There will be more people gassing up and getting out of town this Christmas than ever before, thanks, in part, to the lowest gas prices in five years.

This holiday season is predicted to be the nation’s busiest on record, with about 16.4 million people in the Pacific states alone traveling more than 50 miles from home in the weeks around Christmas, according to a recent AAA report.

And about 90 percent of those regional travelers will go by car, said Marie Dodds, a spokeswoman for AAA in Oregon and Idaho.

“There are three reasons for this increase — lower gas prices, increasing consumer confidence in the economy and the calendar,” Dodds explained. “With Christmas and New Year's falling on a Thursday this year, you’re getting a 13-day holiday break rather than 12 days like last year.”

The Oregon Department of Transportation is bracing itself for this influx of traffic and, in some places along Interstate 5, ceased roadwork to make room for the high volume of cars. ODOT spokesman Gary Leaming said crews had been rehabilitating lanes on the eight-mile stretch between Anlauf and Cottage Grove, but stopped so all lanes could be open.

Gas prices Thursday in the Medford-Ashland area averaged about $2.68 per gallon, down from $2.72 Wednesday, $2.89 a week ago, $3 a month ago and $3.32 a year ago.

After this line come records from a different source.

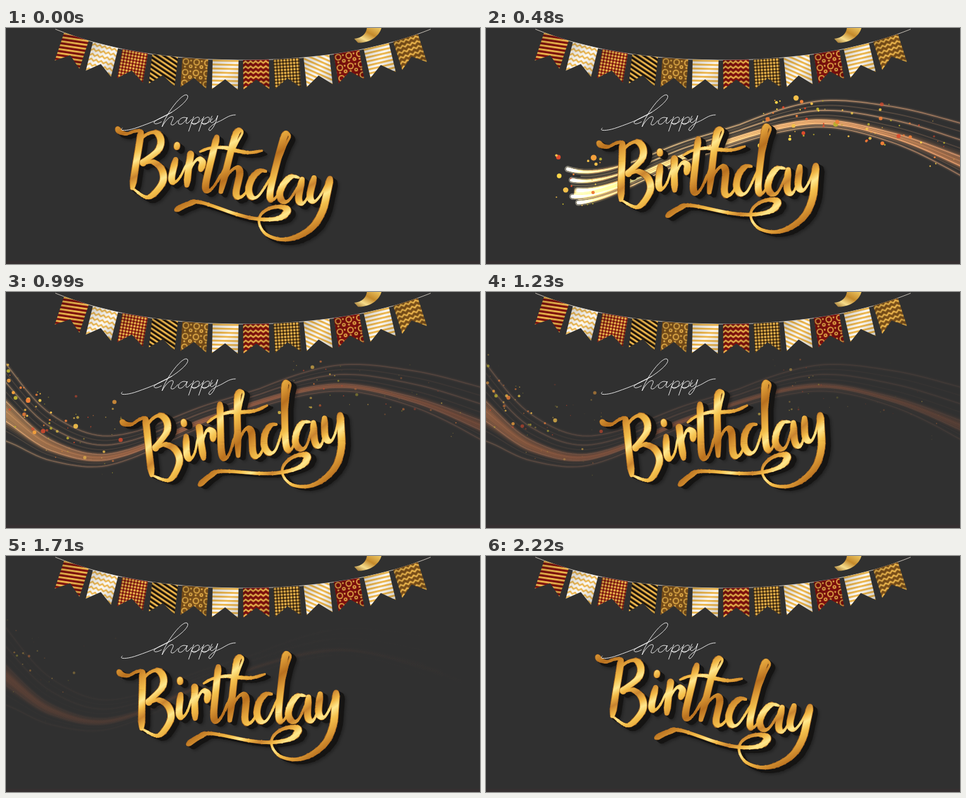
An HTML page with a canvas that plays this animation: 750x375 px, repeating every 2.25 s.

```html
<!DOCTYPE html>
<html lang="en">
<head>
<meta charset="utf-8">
<title>Happy Birthday</title>
<style>
html, body { margin: 0; width: 100%; height: 100%; overflow: hidden; background: #303030; }
canvas, svg { position: absolute; left: 0; top: 0; width: 750px; height: 375px; display: block; }
</style>
</head>
<body>
<canvas id="light" width="750" height="375"></canvas>
<svg viewBox="0 0 750 375">
  <defs id="defs">
    <linearGradient id="gold" gradientUnits="userSpaceOnUse" x1="200" y1="160" x2="232" y2="222" spreadMethod="reflect">
      <stop offset="0" stop-color="#b8701f"/><stop offset=".25" stop-color="#dc9a36"/>
      <stop offset=".5" stop-color="#f4c04c"/><stop offset=".68" stop-color="#ffe88e"/>
      <stop offset=".82" stop-color="#f2b846"/><stop offset="1" stop-color="#c98430"/>
    </linearGradient>
    <linearGradient id="curl" x1="0" y1="1" x2="1" y2="0">
      <stop offset="0" stop-color="#8d5f1c"/><stop offset=".3" stop-color="#f7dd8c"/>
      <stop offset=".6" stop-color="#c48a2c"/><stop offset="1" stop-color="#f0c963"/>
    </linearGradient>
    <linearGradient id="sheen" x1="0" y1="0" x2="1" y2="1">
      <stop offset="0" stop-color="#000" stop-opacity=".18"/><stop offset=".5" stop-color="#000" stop-opacity="0"/>
      <stop offset="1" stop-color="#000" stop-opacity=".18"/>
    </linearGradient>
    <filter id="soft" x="-10%" y="-10%" width="120%" height="120%"><feGaussianBlur stdDeviation="2"/></filter>
  </defs>
  <rect y="370" width="750" height="5" fill="#352f30"/>
  <path id="string" fill="none" stroke="#c9c3ba"/>
  <g id="flags"></g>
  <path d="M571 0H594C591 12 577 24 557 23.5L551 17C563 16 570 9 571 0Z" fill="url(#curl)"/>
  <g id="word"></g>
  <g fill="none" stroke="#fff" stroke-width=".9" stroke-linecap="round">
    <path d="M184 159C177 164 192 164 208 158C228 151 248 143 262 134C276 125 291 112 287 107C282 102 266 121 258 134C252 144 248 152 247 157C252 147 260 139 264 141C267 144 258 153 262 154C266 155 269 150 272 147"/>
    <path d="M262 134C249 141 238 145 234 150C235 154 241 152 246 149"/>
    <path d="M286 143C279 139 271 147 273 152C277 156 284 148 287 142C284 150 284 153 288 151L294 145"/>
    <path id="p" d="M297 141L289 164M293 151C298 141 307 139 306 145C304 152 297 156 294 151C301 154 307 149 311 144"/>
    <use href="#p" x="16"/>
    <path d="M326 140C322 147 323 152 327 150C331 148 334 143 335 139C333 148 329 159 323 163C317 163 324 154 336 149C346 145 352 138 363 138"/>
  </g>
</svg>
<script>
const $ = id => document.getElementById(id);
const clamp = (v, a = 0, b = 1) => Math.min(b, Math.max(a, v));

// Flags hang along one sagging curve
const GOLD = '#edb64c', RED = '#7d0f0d', WHITE = '#fbf8f2', BRONZE = '#7a4f1a';
const sag = x => 51 - .00043 * (x - 375) ** 2 - 1.45e-9 * (x - 375) ** 4;
const tilt = x => Math.atan(sag(x + .5) - sag(x - .5));

const motifs = {
  bars: c => [6.4, `<rect width="7" height="3" fill="${c}"/>`],
  zigzag: c => [8, `<path d="M-1 6L4 2L9 6" fill="none" stroke="${c}" stroke-width="2.4"/>`],
  dots: c => [5, `<circle cx="2.5" cy="2.5" r="1.9" fill="${c}"/>`],
  rings: c => [17, `<g fill="none" stroke="${c}" stroke-width="1.7"><circle cx="6" cy="6" r="4.3"/><circle cx="14" cy="13" r="2"/></g>
    <circle cx="14" cy="4" r="1.4" fill="${c}"/><circle cx="5" cy="14" r="1.6" fill="${c}"/>`]
};
const flags = [
  ['bars', RED, -10], ['zigzag', WHITE], ['dots', RED], ['bars', '#1f150b', 27],
  ['rings', BRONZE], ['bars', WHITE], ['zigzag', RED], ['dots', '#3a260f'],
  ['bars', WHITE, 30], ['rings', RED], ['bars', WHITE], ['zigzag', BRONZE]
];
let hang = 92;
flags.forEach(([motif, ground, turn = 0], i) => {
  const [size, art] = motifs[motif](GOLD);
  $('defs').insertAdjacentHTML('beforeend',
    `<pattern id="cloth${i}" width="${size}" height="${size}" patternUnits="userSpaceOnUse" patternTransform="rotate(${turn})">` +
    `<rect width="${size}" height="${size}" fill="${ground}"/>${art}</pattern>`);
  const a = tilt(hang + 20), d = 'M0 0H41V47L20.5 31L0 47Z';
  $('flags').insertAdjacentHTML('beforeend',
    `<g transform="translate(${hang} ${sag(hang)}) rotate(${a * 180 / Math.PI})">` +
    `<path d="${d}" fill="url(#cloth${i})"/><path d="${d}" fill="url(#sheen)"/></g>`);
  hang += 48 * Math.cos(a);
});
let cord = '';
for (let x = 78; x <= 672; x += 6) cord += `${cord ? 'L' : 'M'}${x} ${sag(x).toFixed(1)}`;
$('string').setAttribute('d', cord);

// Lettering: a pen that presses on downstrokes and lifts on upstrokes
const num = v => v.toFixed(1);
function segment(a, b, k) {
  const dx = b.x - a.x, dy = b.y - a.y, len = Math.hypot(dx, dy) || 1;
  const nx = -dy / len, ny = dx / len, p = a.w * k / 2, q = b.w * k / 2;
  const at = (c, s) => `${num(c.x + nx * s)} ${num(c.y + ny * s)}`;
  return `M${at(a, p)}L${at(b, q)}L${at(b, -q)}L${at(a, -p)}Z` +
    `M${num(b.x - q)} ${num(b.y)}a${num(q)} ${num(q)} 0 1 0 ${num(2 * q)} 0a${num(q)} ${num(q)} 0 1 0 ${num(-2 * q)} 0Z`;
}
let full = '', face = '';
function brush(text, weight = 1) {
  const pts = text.split(', ').map(s => s.split(' ').map(Number)), n = pts.length - 1;
  const pt = i => pts[clamp(i, 0, n)];
  const curve = s => {
    const i = Math.min(n - 1, Math.floor(s)), u = s - i;
    return [0, 1].map(j => {
      const a = pt(i - 1)[j], b = pt(i)[j], c = pt(i + 1)[j], d = pt(i + 2)[j];
      return b + u / 2 * (c - a + u * (2 * a - 5 * b + 4 * c - d + u * (3 * (b - c) + d - a)));
    });
  };
  let last;
  for (let s = 0; s <= n; s += 1 / 8) {
    const [x, y] = curve(s), [x0, y0] = curve(Math.max(0, s - .15)), [x1, y1] = curve(Math.min(n, s + .15));
    const fall = (y1 - y0) / (Math.hypot(x1 - x0, y1 - y0) || 1);
    const taper = Math.min(1, .65 + s, .65 + n - s);
    const next = { x, y, w: (5.8 + fall * (fall > 0 ? 6 : 2)) * weight * taper };
    if (last) {
      full += segment(last, next, 1);
      face += segment(last, next, .86);
    }
    last = next;
  }
}
// B
brush('176 160, 181 165, 191 168, 203 164, 214 163', .9);
brush('214 164, 210 190, 205 220, 200 254');
brush('206 186, 221 170, 237 166, 245 178, 240 195, 217 214, 233 213, 247 226, 247 247, 225 269, 202 256', 1.05);
// i
brush('271 185, 270 190', .9);
brush('269 207, 262 238, 267 245, 276 236, 285 217');
// r
brush('285 217, 292 200, 289 222, 286 250');
brush('287 238, 295 218, 304 208, 311 213, 308 225');
// t
brush('334 172, 327 200, 316 248, 320 259, 330 250, 340 232');
brush('306 197, 322 191, 345 190, 365 195, 385 198, 405 195', .9);
// h
brush('335 245, 352 210, 366 182, 374 166, 368 163, 360 180, 340 260');
brush('342 252, 352 232, 364 222, 370 230, 364 262, 370 269, 379 262, 388 245');
// d
brush('412 228, 402 227, 390 238, 384 256, 389 269, 401 265, 422 232');
brush('418 240, 432 212, 442 187, 449 172, 443 168, 436 186, 418 260, 424 272, 440 250');
// a
brush('464 238, 452 236, 440 247, 433 264, 439 276, 450 271, 469 240');
brush('469 238, 463 270, 469 279, 478 268, 485 250');
// y and its flourish
brush('488 236, 481 266, 487 276, 498 265, 512 238');
brush('513 238, 508 262, 501 290, 486 315, 462 331, 436 336, 412 328, 401 312, 403 297, 416 287, 433 284, 445 289, 437 300, 420 304, 395 303, 365 296, 308 277, 288 280, 269 289', 1.1);

const depth = [2, 4, 6, 7].map(o => `<path d="${full}" transform="translate(${o} ${o * .8})"/>`).join('');
$('word').innerHTML =
  `<path d="${full}" transform="translate(9 8)" fill="#000" opacity=".3" filter="url(#soft)"/>` +
  `<g fill="#151413">${depth}</g><path d="${full}" fill="#a8661f"/><path d="${face}" fill="url(#gold)"/>`;

// Light trail
const ctx = $('light').getContext('2d');
function spline(...keys) {
  const slope = i => {
    const a = keys[Math.max(0, i - 1)], b = keys[Math.min(keys.length - 1, i + 1)];
    return (b[1] - a[1]) / (b[0] - a[0]);
  };
  return x => {
    let i = 0;
    while (i < keys.length - 2 && x > keys[i + 1][0]) i++;
    const [x0, y0] = keys[i], [x1, y1] = keys[i + 1], h = x1 - x0, u = clamp((x - x0) / h), w = 1 - u;
    return w * w * (1 + 2 * u) * y0 + u * u * (3 - 2 * u) * y1 + h * u * w * (w * slope(i) - u * slope(i + 1));
  };
}
const mid = spline([-40, 126], [0, 174], [70, 235], [165, 257], [330, 195], [510, 147], [640, 166], [780, 215]);
const above = x => 16 + 44 * Math.exp(-x / 130) + 40 * clamp((x - 400) / 380);
const below = x => 11 + 52 * Math.exp(-x / 80) + 25 * clamp((x - 550) / 230) ** 2;
const lane = (x, k) => mid(x) + k * (k < 0 ? above(x) : below(x));
// The head slows down on its way left; arrive() is the inverse
const head = t => t < 860 ? 750 - 1.9 * t + .0011 * t * t : -120;
const arrive = x => (1.9 - Math.sqrt(Math.max(0, 3.61 - .0044 * (750 - x)))) / .0022;

let seed = 7;
const rnd = () => (seed = (seed * 16807) % 2147483647) / 2147483647;
const between = (a, b) => a + (b - a) * rnd();
const mix = (a, b, u) => a.map((v, i) => Math.round(v + (b[i] - v) * u));

function glow(t, power) {
  const g = ctx.createLinearGradient(-40, 0, 770, 0);
  for (let i = 0; i <= 27; i++) {
    const x = -40 + i * 30, age = Math.max(0, t - arrive(x) - 20);
    const heat = Math.exp(-((age / (360 + 70 * clamp((260 - x) / 200))) ** 1.6));
    const fade = clamp(1 - age / 1700) ** 1.3 * clamp((2150 - t) / 500);
    g.addColorStop(i / 27, `rgba(${mix([172, 94, 62], [255, 218, 130], heat)},${(fade * power).toFixed(3)})`);
  }
  return g;
}
function run(k, from, to) {
  const step = from < to ? 8 : -8;
  for (let x = from; (to - x) * step > 0; x += step) ctx.lineTo(x, lane(x, k));
  ctx.lineTo(to, lane(to, k));
}
function ball(x, y, r, color, alpha) {
  ctx.globalAlpha = clamp(alpha);
  ctx.fillStyle = color;
  ctx.beginPath();
  ctx.arc(x, y, r, 0, 7);
  ctx.fill();
  ctx.globalAlpha = 1;
}

const strands = [];
for (let i = 0; i < 9; i++) {
  const bold = i % 2 === 0;
  strands.push({ k: -1 + i / 4, lag: between(38, 60), bold, width: bold ? 2 : 1, power: bold ? .65 : .3 });
}
const tints = ['#ffd84a', '#f2a03c', '#ef7f38', '#dd4a2c', '#b9ad30', '#f3c04a'];
const sparks = [];
for (let i = 0; i < 150; i++) {
  const right = i % 2;
  sparks.push({
    x: right ? between(430, 745) : between(-4, 185),
    off: right ? between(-42, 26) : between(-50, 30),
    vx: between(-.012, .004), vy: right ? between(-.015, .03) : between(-.08, .02),
    r: 1 + 4 * rnd() ** 2.2, wait: between(-15, 110), life: between(700, 1600),
    tint: tints[Math.floor(rnd() * tints.length)]
  });
}

function comet(s, t) {
  const x = head(t) + s.lag;
  if (head(t) < -50 || x > 750) return;
  const g = ctx.createLinearGradient(x, 0, x + 95, 0);
  g.addColorStop(0, 'rgba(255,246,215,.95)');
  g.addColorStop(.25, 'rgba(255,205,110,.6)');
  g.addColorStop(1, 'rgba(255,140,60,0)');
  ctx.strokeStyle = g;
  ctx.lineCap = 'round';
  [10, 5].forEach((w, i) => {
    ctx.globalAlpha = .35 + .65 * i;
    ctx.lineWidth = w;
    ctx.beginPath();
    run(s.k, x, x + 95);
    ctx.stroke();
  });
  ctx.globalAlpha = 1;
}

function drawLight(t) {
  ctx.globalCompositeOperation = 'source-over';
  ctx.fillStyle = '#303030';
  ctx.fillRect(0, 0, 750, 375);
  if (t < 30) return;

  // Main band: nested layers give a soft edge
  const front = Math.max(-40, head(t) + 48), slim = 1 - .4 * t / 2250;
  for (let i = 0; i < 6; i++) {
    const half = (.5 - i * .07) * slim;
    ctx.fillStyle = glow(t, .14 + .05 * i);
    ctx.beginPath();
    run(.28 - half, front, 771);
    run(.28 + half, 771, front);
    ctx.fill();
  }
  ctx.globalCompositeOperation = 'lighter';
  const dim = clamp(1.25 - t / 1700, .1, 1);
  strands.forEach(s => {
    ctx.lineCap = 'butt';
    [[1, 1], [3, .25]].forEach(([w, p]) => {
      ctx.strokeStyle = glow(t, s.power * p * dim);
      ctx.lineWidth = s.width * w;
      ctx.beginPath();
      run(s.k, Math.max(-40, head(t) + s.lag), 771);
      ctx.stroke();
    });
    if (s.bold) comet(s, t);
  });
  ctx.globalCompositeOperation = 'source-over';
  sparks.forEach(p => {
    const age = t - arrive(p.x) - p.wait, left = 1 - age / p.life;
    if (age < 0 || left <= 0) return;
    ball(p.x + p.vx * age, mid(p.x) + p.off + p.vy * age, p.r * (.25 + .75 * left), p.tint, 1.3 * left);
  });
}

const start = performance.now();
function frame() {
  const now = Math.max(0, performance.now() - start) % 2250;
  const t = Math.floor(now / 30) * 30;
  const sway = clamp(1 - Math.abs(t - 1110) / 1110);
  $('word').setAttribute('transform', `rotate(${(-16.9 * sway).toFixed(3)} 353.6 156.7)`);
  drawLight(t);
  requestAnimationFrame(frame);
}
frame();
</script>
</body>
</html>
```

Although Oregon has the ninth highest gas prices in the nation this week, Oregonians are paying about $1 less per gallon than they were last summer.

The U.S. has dramatically increased its domestic oil production, which is a major factor in the increasing global oil supply and bringing prices down, Dodds said.

The concern is that if prices continue to fall, domestic oil companies will no longer be able to afford to operate in the U.S., where it’s more expensive to get oil from the ground, she added. 

The reduced prices also can hurt countries, such as Venezuela and Nigeria, which are dependent on oil production.

“But for now, consumers are enjoying a holiday bonus in the form of the lowest gas prices in five years,” she said.

And so are local businesses.

Florist Sabrina Carroll, owner of B. Cazwells Floral Dezines in Medford, said she told her driver this week to go ahead and fill up the delivery van.

The flower shop is doing about 20 deliveries a day to Medford and surrounding areas, including one as far as Sams Valley. And the number of deliveries will continue to go up as Christmas approaches.

“It usually takes about $100 to fill up the van, but this week, our driver only paid $69.24,” she said, adding that the lower gas prices increase the company’s bottom line.

Rick Samuelson, a manager at Judy’s Central Point Florist and Gifts, said lower gas prices mean people have more money for “frosting,” such as bouquets for their loved ones.

“Gas prices falling is fantastic for us,” he said.

The increase in business may not be immediate, he added, but if gas prices stay down, business in January could be up about 10 percent over last year.

“Gas prices create a ripple effect,” Dodds said. “Because when people don’t have to spend the money on gas, they’ll spend it on something else.”

 Reach education reporter Teresa Thomas at 541-776-4497 or tthomas@mailtribune.com. Follow her at www.twitter.com/teresathomas_mt.

Denise Trudeau loads some of her flower arrangements in the back of a delivery car at B Cazwell's flower shop. Falling gas prices mean consumers have more money to spend on things like bouquets. Mail Tribune / Bob Pennell
Regular unleaded dropped under $2.50 a gallon at the Circle K at the corner of Riverside Avenue and Barnett Road in Medford. Mail Tribune / Bob Pennelll